• _Problem to solve_
Set down all of the entries below word for word, with the pictures left out.

• _Dataset extract_
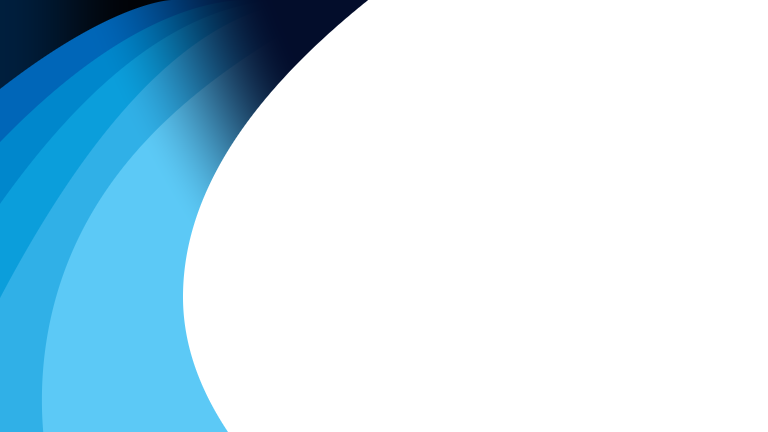
This background is drawn by a WebGL 1 fragment shader. Its source:

```glsl
precision highp float;
// Layered blue arcs sweeping from the upper left around a white field.

uniform vec2 u_resolution;

// Antialiased coverage of f > 0, where f has the given slope along its other axis.
float cover(float f, float slope) {
    return clamp(0.5 + f * u_resolution.y / length(vec2(1.0, slope)), 0.0, 1.0);
}

// Area below an arc falling from the left side (drop) to the top edge (reach).
float belowArc(vec2 p, float drop, float reach, float bend) {
    float rest = max(1.0 - p.x / reach, 0.0);
    float slope = bend * drop / reach * pow(rest, bend - 1.0);
    return cover(p.y - drop * pow(rest, bend), slope);
}

void main() {
    // Canvas heights, with y measured down from the top.
    vec2 p = gl_FragCoord.xy / u_resolution.y;
    p.y = u_resolution.y / u_resolution.y - p.y;

    // Dark corner
    vec3 color = mix(vec3(0.0, 0.12, 0.24), vec3(0.005, 0.012, 0.03),
                     smoothstep(0.0, 0.32, p.x));

    // Right boundary of the arcs
    float rise = p.y - 0.6875;
    float curve = rise < 0.0 ? 0.907 : 1.067;
    float gap = 0.4236 + curve * rise * rise - p.x;

    // Shadow gathering where the arcs converge
    float shade = smoothstep(-0.1, 0.55, p.x - p.y - 0.4 * max(gap, 0.0));
    vec3 shadow = vec3(0.01, 0.05, 0.17);

    // Outer bands, from deep to light blue
    color = mix(color, mix(vec3(0.0, 0.40, 0.72), shadow, shade),
                belowArc(p, 0.206, 0.398, 1.5));
    color = mix(color, mix(vec3(0.0, 0.53, 0.80), shadow, shade),
                belowArc(p, 0.329, 0.567, 1.78));
    color = mix(color, mix(vec3(0.045, 0.62, 0.86), shadow, shade),
                belowArc(p, 0.472, 0.671, 2.0));
    color = mix(color, mix(vec3(0.19, 0.69, 0.905), shadow, shade),
                belowArc(p, 0.690, 0.745, 2.05));

    // Broad inner band
    float lift = p.y - 0.926;
    float square = lift * lift;
    float innerEdge = p.x - 0.097 - square * (0.56 + 0.302 * square);
    float innerSlope = lift * (1.12 + 1.208 * square);
    color = mix(color, mix(vec3(0.36, 0.79, 0.965), shadow, shade),
                cover(innerEdge, innerSlope));

    // White field
    color = mix(color, vec3(1.0), cover(-gap, 2.0 * curve * rise));
    gl_FragColor = vec4(color, 1.0);
}
```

• _Answer_
This background is drawn by a WebGL 1 fragment shader. Its source:

```glsl
precision highp float;
// Layered blue arcs sweeping from the upper left around a white field.

uniform vec2 u_resolution;

// Antialiased coverage of f > 0, where f has the given slope along its other axis.
float cover(float f, float slope) {
    return clamp(0.5 + f * u_resolution.y / length(vec2(1.0, slope)), 0.0, 1.0);
}

// Area below an arc falling from the left side (drop) to the top edge (reach).
float belowArc(vec2 p, float drop, float reach, float bend) {
    float rest = max(1.0 - p.x / reach, 0.0);
    float slope = bend * drop / reach * pow(rest, bend - 1.0);
    return cover(p.y - drop * pow(rest, bend), slope);
}

void main() {
    // Canvas heights, with y measured down from the top.
    vec2 p = gl_FragCoord.xy / u_resolution.y;
    p.y = u_resolution.y / u_resolution.y - p.y;

    // Dark corner
    vec3 color = mix(vec3(0.0, 0.12, 0.24), vec3(0.005, 0.012, 0.03),
                     smoothstep(0.0, 0.32, p.x));

    // Right boundary of the arcs
    float rise = p.y - 0.6875;
    float curve = rise < 0.0 ? 0.907 : 1.067;
    float gap = 0.4236 + curve * rise * rise - p.x;

    // Shadow gathering where the arcs converge
    float shade = smoothstep(-0.1, 0.55, p.x - p.y - 0.4 * max(gap, 0.0));
    vec3 shadow = vec3(0.01, 0.05, 0.17);

    // Outer bands, from deep to light blue
    color = mix(color, mix(vec3(0.0, 0.40, 0.72), shadow, shade),
                belowArc(p, 0.206, 0.398, 1.5));
    color = mix(color, mix(vec3(0.0, 0.53, 0.80), shadow, shade),
                belowArc(p, 0.329, 0.567, 1.78));
    color = mix(color, mix(vec3(0.045, 0.62, 0.86), shadow, shade),
                belowArc(p, 0.472, 0.671, 2.0));
    color = mix(color, mix(vec3(0.19, 0.69, 0.905), shadow, shade),
                belowArc(p, 0.690, 0.745, 2.05));

    // Broad inner band
    float lift = p.y - 0.926;
    float square = lift * lift;
    float innerEdge = p.x - 0.097 - square * (0.56 + 0.302 * square);
    float innerSlope = lift * (1.12 + 1.208 * square);
    color = mix(color, mix(vec3(0.36, 0.79, 0.965), shadow, shade),
                cover(innerEdge, innerSlope));

    // White field
    color = mix(color, vec3(1.0), cover(-gap, 2.0 * curve * rise));
    gl_FragColor = vec4(color, 1.0);
}
```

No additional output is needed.